◆ Instructions to follow:
In the records below, find the line holding "747 430 763C389" and the line holding "364C410 358 432". Set down both, with every line between them, exactly.

◆ Records shown:
------------------------

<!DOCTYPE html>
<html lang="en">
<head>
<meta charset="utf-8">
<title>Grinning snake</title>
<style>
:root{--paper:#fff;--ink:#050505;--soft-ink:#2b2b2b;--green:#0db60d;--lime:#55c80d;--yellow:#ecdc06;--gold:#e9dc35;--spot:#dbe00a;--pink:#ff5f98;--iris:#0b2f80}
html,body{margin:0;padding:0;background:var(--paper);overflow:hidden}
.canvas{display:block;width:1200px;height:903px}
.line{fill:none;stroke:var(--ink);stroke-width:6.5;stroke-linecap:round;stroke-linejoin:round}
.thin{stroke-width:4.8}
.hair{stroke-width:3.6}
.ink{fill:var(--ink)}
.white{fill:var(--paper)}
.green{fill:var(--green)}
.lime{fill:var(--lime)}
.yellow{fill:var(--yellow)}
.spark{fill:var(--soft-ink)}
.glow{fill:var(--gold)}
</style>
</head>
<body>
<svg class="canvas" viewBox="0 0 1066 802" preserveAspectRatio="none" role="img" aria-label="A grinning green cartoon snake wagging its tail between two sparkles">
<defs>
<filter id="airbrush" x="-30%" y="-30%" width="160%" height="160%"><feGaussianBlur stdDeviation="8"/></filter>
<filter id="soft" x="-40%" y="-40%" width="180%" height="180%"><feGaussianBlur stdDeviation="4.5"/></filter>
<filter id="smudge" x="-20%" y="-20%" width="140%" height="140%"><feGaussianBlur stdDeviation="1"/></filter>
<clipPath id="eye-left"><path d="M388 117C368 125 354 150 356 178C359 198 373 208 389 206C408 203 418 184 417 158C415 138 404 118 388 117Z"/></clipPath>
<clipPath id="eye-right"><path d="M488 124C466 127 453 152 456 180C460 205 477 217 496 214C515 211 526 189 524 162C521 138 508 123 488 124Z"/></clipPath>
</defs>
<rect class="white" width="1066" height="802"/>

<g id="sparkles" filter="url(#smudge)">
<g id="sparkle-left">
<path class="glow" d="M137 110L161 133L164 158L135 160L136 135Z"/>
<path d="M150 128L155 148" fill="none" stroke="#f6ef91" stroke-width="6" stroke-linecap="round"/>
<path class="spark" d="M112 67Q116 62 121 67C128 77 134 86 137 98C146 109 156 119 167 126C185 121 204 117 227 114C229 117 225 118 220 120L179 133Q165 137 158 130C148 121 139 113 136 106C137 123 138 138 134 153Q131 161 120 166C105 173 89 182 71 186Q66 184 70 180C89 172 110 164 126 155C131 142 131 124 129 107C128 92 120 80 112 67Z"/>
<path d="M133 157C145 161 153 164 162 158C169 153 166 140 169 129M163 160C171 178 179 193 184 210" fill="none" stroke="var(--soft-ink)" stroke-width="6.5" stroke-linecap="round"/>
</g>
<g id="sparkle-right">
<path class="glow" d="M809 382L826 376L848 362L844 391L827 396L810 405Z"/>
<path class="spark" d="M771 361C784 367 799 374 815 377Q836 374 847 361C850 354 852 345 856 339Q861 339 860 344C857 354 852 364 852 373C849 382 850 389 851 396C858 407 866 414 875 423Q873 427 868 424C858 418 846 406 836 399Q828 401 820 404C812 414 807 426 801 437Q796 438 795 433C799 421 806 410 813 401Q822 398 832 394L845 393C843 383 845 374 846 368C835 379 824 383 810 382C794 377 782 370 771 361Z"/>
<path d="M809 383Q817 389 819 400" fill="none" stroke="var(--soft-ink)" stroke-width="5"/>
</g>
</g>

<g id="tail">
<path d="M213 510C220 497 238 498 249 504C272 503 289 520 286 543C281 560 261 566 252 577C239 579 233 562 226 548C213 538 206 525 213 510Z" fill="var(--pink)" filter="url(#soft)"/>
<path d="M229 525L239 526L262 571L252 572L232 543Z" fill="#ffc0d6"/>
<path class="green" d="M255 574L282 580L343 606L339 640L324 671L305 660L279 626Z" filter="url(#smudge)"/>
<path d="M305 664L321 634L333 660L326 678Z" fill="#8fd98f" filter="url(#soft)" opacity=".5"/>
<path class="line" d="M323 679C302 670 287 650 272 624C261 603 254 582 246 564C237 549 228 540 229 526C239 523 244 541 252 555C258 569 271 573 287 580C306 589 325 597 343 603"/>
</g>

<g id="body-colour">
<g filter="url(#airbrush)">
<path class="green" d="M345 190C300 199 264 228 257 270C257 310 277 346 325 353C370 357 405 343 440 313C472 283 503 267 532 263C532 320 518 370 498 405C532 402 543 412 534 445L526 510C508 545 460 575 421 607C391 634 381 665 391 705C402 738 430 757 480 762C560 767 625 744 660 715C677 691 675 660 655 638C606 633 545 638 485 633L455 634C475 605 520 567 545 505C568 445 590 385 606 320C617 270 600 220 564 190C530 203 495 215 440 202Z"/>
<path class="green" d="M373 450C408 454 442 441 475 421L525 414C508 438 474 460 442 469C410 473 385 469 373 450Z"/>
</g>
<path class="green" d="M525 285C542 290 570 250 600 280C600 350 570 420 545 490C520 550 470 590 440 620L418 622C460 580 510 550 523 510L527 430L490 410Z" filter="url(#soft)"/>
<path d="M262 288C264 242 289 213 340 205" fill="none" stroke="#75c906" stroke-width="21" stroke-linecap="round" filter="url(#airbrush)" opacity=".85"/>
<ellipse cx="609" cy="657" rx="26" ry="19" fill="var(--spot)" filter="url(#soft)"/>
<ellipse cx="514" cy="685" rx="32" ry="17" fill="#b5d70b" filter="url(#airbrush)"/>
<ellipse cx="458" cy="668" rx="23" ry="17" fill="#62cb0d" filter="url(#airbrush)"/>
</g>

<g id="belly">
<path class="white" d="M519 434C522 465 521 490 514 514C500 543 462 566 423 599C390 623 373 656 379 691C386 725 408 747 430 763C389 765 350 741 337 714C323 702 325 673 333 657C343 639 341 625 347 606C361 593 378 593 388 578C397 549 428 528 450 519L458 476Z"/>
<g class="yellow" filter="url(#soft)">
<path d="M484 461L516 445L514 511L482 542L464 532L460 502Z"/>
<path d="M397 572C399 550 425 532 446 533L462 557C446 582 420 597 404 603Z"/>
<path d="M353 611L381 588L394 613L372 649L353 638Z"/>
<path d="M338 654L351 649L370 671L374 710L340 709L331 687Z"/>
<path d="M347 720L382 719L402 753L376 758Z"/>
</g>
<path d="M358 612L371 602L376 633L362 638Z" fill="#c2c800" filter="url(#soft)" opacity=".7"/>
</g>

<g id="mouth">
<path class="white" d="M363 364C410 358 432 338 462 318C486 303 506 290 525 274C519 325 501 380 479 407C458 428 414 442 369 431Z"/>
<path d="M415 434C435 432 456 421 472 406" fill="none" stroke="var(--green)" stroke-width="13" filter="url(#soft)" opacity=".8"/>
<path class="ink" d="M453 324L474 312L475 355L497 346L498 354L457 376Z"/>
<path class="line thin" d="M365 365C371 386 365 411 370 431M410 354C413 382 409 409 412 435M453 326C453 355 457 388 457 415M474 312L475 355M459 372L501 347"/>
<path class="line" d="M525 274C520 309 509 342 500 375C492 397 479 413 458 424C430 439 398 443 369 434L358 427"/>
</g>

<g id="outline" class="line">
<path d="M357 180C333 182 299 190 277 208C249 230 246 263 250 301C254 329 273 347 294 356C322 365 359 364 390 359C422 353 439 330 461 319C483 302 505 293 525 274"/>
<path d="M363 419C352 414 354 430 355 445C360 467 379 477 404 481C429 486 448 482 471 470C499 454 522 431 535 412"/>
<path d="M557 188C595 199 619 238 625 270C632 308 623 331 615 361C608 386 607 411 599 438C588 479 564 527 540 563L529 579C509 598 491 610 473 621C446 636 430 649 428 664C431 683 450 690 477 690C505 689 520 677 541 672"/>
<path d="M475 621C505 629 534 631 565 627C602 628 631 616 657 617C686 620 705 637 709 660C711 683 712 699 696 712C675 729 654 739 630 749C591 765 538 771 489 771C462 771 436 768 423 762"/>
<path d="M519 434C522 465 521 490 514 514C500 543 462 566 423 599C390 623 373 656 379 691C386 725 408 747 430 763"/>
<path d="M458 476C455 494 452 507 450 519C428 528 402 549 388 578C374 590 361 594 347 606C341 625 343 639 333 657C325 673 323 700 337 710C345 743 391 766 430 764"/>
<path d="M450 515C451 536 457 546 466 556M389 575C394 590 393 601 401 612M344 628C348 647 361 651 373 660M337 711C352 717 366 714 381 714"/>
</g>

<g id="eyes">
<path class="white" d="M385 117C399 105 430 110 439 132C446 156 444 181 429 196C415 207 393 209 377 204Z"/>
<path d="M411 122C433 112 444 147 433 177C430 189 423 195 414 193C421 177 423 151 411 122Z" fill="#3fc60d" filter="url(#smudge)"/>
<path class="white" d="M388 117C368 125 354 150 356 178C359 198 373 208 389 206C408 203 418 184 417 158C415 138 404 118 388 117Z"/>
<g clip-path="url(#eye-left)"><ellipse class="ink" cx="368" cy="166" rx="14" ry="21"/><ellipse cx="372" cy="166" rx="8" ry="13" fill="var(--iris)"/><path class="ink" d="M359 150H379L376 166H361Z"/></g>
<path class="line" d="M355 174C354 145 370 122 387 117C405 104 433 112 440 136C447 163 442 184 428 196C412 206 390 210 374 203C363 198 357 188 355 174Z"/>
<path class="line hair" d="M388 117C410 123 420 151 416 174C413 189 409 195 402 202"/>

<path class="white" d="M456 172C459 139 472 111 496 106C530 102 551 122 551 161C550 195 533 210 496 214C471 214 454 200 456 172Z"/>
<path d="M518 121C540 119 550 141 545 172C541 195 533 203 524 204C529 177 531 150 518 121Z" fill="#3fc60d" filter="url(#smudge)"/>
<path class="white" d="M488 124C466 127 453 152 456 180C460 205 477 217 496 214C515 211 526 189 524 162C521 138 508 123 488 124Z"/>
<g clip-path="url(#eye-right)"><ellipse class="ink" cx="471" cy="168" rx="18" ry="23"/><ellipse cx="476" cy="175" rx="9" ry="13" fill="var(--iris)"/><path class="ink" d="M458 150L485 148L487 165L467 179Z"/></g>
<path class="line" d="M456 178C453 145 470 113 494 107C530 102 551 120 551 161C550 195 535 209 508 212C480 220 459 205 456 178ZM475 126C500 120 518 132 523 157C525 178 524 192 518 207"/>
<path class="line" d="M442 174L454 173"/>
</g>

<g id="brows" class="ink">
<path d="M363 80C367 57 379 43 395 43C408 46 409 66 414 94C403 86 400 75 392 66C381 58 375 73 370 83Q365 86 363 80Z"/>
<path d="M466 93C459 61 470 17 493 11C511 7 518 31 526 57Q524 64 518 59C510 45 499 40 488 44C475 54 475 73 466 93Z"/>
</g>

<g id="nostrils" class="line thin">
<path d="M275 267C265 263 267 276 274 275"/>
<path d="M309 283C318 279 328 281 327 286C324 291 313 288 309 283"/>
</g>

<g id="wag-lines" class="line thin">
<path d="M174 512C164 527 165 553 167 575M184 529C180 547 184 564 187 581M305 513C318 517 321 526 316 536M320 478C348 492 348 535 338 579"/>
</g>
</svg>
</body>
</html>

------------------------

◆ Answer for this exercise:
<path class="white" d="M519 434C522 465 521 490 514 514C500 543 462 566 423 599C390 623 373 656 379 691C386 725 408 747 430 763C389 765 350 741 337 714C323 702 325 673 333 657C343 639 341 625 347 606C361 593 378 593 388 578C397 549 428 528 450 519L458 476Z"/>
<g class="yellow" filter="url(#soft)">
<path d="M484 461L516 445L514 511L482 542L464 532L460 502Z"/>
<path d="M397 572C399 550 425 532 446 533L462 557C446 582 420 597 404 603Z"/>
<path d="M353 611L381 588L394 613L372 649L353 638Z"/>
<path d="M338 654L351 649L370 671L374 710L340 709L331 687Z"/>
<path d="M347 720L382 719L402 753L376 758Z"/>
</g>
<path d="M358 612L371 602L376 633L362 638Z" fill="#c2c800" filter="url(#soft)" opacity=".7"/>
</g>

<g id="mouth">
<path class="white" d="M363 364C410 358 432 338 462 318C486 303 506 290 525 274C519 325 501 380 479 407C458 428 414 442 369 431Z"/>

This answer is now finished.